## What this task involves
Search the entries below for the word "drawText" and copy each line that has it.

## Data for processing
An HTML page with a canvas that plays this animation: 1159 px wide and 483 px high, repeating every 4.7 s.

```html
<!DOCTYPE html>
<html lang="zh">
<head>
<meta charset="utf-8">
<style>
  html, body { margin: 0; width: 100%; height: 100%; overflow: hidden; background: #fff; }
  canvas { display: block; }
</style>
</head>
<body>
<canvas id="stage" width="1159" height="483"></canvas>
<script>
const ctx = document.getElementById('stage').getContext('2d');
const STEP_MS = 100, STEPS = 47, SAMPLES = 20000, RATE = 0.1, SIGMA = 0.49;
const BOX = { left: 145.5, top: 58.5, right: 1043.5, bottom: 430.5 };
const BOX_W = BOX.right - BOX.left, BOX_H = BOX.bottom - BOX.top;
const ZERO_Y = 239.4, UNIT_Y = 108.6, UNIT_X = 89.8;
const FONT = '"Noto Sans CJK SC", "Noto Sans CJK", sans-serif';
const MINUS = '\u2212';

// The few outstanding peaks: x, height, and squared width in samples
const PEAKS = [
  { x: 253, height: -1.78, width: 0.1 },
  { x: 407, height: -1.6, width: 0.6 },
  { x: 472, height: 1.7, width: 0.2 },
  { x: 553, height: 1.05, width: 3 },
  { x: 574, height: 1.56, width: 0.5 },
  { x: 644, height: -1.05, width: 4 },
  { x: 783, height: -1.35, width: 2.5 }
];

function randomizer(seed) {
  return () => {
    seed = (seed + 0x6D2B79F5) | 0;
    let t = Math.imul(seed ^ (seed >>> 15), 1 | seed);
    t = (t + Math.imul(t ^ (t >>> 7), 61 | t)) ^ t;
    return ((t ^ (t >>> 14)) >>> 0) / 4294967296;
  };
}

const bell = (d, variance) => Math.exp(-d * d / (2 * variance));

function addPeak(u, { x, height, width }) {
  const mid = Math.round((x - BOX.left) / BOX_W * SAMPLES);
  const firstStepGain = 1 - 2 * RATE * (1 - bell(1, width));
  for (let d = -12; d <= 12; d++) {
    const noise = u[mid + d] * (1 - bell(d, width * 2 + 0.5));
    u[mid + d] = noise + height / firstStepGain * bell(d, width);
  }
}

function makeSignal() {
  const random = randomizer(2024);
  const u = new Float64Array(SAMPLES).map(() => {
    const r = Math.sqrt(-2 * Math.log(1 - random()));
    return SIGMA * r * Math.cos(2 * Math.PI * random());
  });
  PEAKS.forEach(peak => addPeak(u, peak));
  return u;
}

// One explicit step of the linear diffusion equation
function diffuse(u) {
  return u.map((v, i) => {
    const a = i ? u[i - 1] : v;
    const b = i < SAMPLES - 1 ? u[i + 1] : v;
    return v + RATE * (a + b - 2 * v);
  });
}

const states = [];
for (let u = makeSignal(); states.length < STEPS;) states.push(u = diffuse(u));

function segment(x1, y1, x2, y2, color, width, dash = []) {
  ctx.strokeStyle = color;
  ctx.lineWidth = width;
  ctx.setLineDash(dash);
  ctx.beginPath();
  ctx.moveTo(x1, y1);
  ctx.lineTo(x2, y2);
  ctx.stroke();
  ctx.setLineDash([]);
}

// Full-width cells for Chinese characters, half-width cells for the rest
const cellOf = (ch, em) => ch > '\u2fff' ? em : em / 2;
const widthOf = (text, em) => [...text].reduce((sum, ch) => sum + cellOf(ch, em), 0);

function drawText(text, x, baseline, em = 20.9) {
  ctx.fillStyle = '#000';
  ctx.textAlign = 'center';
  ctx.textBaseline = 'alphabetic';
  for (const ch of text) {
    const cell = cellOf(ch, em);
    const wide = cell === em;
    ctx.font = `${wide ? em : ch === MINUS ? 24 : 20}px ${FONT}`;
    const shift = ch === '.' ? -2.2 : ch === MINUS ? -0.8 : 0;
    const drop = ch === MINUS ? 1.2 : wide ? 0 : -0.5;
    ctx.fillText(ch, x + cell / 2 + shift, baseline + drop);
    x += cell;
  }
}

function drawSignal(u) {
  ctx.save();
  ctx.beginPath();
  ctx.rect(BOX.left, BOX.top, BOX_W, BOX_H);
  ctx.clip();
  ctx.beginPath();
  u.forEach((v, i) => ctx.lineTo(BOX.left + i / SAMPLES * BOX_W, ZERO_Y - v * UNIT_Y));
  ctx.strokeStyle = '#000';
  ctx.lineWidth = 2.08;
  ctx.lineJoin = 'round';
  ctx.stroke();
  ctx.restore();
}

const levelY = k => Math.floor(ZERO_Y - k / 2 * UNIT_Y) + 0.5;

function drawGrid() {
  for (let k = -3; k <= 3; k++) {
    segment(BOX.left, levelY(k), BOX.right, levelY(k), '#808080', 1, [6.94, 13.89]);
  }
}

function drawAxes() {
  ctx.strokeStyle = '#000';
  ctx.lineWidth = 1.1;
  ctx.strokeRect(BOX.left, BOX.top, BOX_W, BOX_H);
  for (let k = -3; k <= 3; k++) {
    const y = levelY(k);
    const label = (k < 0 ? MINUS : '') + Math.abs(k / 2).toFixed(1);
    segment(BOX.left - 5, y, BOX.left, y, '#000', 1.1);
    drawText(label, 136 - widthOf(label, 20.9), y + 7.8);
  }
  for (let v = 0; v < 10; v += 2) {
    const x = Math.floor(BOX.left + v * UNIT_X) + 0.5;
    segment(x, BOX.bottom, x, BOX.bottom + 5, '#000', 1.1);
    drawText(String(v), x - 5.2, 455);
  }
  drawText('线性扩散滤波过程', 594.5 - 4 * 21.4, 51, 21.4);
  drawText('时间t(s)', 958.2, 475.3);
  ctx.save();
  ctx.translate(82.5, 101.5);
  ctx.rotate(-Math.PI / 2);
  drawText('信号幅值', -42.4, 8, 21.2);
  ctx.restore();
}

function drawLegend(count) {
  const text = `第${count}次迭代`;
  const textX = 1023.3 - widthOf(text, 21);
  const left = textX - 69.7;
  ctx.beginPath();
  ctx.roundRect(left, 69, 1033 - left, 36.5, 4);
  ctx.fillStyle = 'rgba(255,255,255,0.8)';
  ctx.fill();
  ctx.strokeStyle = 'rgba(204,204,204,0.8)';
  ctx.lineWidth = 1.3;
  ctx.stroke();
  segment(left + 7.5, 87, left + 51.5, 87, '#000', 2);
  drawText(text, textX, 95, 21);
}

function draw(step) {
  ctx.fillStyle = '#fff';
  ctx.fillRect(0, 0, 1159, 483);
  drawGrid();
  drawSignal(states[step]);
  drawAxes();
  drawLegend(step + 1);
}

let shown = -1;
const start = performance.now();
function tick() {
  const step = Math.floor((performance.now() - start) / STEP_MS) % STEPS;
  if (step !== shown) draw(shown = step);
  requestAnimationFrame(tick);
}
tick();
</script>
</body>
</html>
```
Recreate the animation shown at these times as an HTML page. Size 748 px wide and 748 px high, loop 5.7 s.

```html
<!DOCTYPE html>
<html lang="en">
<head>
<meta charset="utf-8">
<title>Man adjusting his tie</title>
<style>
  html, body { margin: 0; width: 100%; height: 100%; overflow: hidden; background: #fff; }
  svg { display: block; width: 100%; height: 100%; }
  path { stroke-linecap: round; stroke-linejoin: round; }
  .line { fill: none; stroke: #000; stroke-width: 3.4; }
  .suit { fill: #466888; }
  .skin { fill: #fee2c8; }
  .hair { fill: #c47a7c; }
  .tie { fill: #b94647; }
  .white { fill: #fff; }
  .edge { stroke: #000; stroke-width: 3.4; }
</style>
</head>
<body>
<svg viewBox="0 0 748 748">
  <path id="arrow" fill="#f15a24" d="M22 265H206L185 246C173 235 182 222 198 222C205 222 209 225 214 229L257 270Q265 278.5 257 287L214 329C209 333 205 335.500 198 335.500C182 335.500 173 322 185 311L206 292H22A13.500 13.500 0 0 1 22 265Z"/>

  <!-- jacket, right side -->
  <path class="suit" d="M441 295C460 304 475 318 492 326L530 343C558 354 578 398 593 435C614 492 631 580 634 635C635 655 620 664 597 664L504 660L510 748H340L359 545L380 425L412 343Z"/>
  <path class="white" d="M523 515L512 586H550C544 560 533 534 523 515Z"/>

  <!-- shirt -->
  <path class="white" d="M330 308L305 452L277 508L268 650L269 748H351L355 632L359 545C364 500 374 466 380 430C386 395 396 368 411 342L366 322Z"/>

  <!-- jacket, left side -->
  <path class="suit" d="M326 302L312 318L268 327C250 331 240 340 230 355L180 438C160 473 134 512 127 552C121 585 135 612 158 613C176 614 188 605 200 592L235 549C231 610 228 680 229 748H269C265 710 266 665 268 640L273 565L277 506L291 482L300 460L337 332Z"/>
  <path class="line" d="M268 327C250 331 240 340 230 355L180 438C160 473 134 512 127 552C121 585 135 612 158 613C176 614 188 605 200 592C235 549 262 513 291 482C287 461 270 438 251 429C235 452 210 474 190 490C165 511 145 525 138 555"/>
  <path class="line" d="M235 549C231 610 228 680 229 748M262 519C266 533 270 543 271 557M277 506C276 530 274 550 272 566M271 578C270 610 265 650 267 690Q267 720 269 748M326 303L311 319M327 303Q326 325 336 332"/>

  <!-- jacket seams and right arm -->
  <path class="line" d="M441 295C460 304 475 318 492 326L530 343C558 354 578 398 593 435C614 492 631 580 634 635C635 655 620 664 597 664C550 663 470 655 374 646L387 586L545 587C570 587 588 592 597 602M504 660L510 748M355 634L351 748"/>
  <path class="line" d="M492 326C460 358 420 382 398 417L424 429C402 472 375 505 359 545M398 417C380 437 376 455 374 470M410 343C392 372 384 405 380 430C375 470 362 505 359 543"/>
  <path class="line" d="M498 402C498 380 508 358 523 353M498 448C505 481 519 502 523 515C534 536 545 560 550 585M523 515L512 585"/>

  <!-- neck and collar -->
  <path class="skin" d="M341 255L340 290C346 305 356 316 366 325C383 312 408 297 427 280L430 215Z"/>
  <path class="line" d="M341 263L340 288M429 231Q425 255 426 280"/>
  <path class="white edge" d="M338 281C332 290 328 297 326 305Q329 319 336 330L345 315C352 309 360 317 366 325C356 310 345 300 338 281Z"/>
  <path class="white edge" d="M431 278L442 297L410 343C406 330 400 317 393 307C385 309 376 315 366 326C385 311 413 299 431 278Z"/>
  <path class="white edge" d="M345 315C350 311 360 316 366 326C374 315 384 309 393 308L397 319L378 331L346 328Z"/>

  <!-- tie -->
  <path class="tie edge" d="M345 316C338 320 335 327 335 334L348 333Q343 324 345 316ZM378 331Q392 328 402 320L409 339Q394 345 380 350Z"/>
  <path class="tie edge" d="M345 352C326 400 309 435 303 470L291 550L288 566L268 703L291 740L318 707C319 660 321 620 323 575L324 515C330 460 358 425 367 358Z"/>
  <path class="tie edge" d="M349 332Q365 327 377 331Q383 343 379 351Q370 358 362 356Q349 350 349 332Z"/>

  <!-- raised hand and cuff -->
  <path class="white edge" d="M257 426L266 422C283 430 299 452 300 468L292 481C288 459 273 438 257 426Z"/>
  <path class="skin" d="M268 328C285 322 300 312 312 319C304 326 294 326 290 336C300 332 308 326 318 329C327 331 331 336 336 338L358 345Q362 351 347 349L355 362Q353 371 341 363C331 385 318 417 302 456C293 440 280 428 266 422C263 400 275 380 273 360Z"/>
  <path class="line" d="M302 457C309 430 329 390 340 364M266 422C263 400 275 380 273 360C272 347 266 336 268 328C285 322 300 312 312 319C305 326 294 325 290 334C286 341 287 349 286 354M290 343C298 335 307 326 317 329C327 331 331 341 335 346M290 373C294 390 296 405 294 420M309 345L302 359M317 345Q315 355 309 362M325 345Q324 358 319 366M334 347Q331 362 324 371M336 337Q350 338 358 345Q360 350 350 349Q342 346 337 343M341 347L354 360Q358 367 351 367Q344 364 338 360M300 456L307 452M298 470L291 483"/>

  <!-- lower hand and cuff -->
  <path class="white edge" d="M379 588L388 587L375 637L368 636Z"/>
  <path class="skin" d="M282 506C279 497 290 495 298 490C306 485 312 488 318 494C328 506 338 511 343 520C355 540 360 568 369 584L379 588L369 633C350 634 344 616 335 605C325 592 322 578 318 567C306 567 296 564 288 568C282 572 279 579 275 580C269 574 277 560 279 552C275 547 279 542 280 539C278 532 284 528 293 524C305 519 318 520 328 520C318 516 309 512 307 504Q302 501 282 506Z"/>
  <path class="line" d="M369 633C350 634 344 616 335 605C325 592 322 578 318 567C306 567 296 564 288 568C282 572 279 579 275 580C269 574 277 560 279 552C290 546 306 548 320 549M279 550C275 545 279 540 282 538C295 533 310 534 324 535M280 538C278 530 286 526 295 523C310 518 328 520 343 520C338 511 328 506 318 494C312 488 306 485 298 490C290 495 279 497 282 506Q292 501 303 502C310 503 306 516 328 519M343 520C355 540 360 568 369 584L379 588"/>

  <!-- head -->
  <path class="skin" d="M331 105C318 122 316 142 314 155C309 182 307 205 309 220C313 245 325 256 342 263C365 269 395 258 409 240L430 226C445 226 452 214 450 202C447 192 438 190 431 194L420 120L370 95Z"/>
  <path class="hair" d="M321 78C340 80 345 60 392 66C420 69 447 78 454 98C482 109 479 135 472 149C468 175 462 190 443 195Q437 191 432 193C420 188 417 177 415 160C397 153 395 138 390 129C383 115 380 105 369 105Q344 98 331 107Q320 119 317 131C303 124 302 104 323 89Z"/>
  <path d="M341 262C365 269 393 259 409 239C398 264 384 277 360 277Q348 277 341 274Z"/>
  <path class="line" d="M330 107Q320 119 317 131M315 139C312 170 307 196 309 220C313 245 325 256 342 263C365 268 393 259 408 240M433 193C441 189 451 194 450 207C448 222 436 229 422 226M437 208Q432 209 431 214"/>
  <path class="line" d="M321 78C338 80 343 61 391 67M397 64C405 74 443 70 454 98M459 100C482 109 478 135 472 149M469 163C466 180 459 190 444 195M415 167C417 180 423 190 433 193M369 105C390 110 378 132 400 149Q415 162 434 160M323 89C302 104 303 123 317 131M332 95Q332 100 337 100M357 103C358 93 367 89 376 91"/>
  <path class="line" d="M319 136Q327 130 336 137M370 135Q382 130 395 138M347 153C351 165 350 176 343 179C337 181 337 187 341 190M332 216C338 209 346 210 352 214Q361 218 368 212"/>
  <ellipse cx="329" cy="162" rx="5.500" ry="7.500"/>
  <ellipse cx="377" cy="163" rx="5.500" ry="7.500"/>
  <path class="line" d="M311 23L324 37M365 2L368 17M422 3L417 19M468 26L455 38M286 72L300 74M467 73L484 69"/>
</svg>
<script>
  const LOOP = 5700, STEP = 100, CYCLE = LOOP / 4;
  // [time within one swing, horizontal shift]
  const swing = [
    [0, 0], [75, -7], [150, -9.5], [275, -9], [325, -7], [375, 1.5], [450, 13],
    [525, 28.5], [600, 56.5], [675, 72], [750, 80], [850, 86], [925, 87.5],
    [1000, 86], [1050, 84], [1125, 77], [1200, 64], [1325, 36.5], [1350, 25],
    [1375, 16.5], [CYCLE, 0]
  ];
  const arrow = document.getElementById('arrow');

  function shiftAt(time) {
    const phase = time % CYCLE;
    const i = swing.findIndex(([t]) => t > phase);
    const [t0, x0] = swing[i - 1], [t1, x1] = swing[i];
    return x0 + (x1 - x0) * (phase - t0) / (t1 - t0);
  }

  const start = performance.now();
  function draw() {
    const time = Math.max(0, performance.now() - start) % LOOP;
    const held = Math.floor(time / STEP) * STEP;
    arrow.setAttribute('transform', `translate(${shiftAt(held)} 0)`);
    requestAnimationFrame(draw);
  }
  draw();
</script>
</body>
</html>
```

## Answer for this exercise
function drawText(text, x, baseline, em = 20.9) {
    drawText(label, 136 - widthOf(label, 20.9), y + 7.8);
    drawText(String(v), x - 5.2, 455);
  drawText('线性扩散滤波过程', 594.5 - 4 * 21.4, 51, 21.4);
  drawText('时间t(s)', 958.2, 475.3);
  drawText('信号幅值', -42.4, 8, 21.2);
  drawText(text, textX, 95, 21);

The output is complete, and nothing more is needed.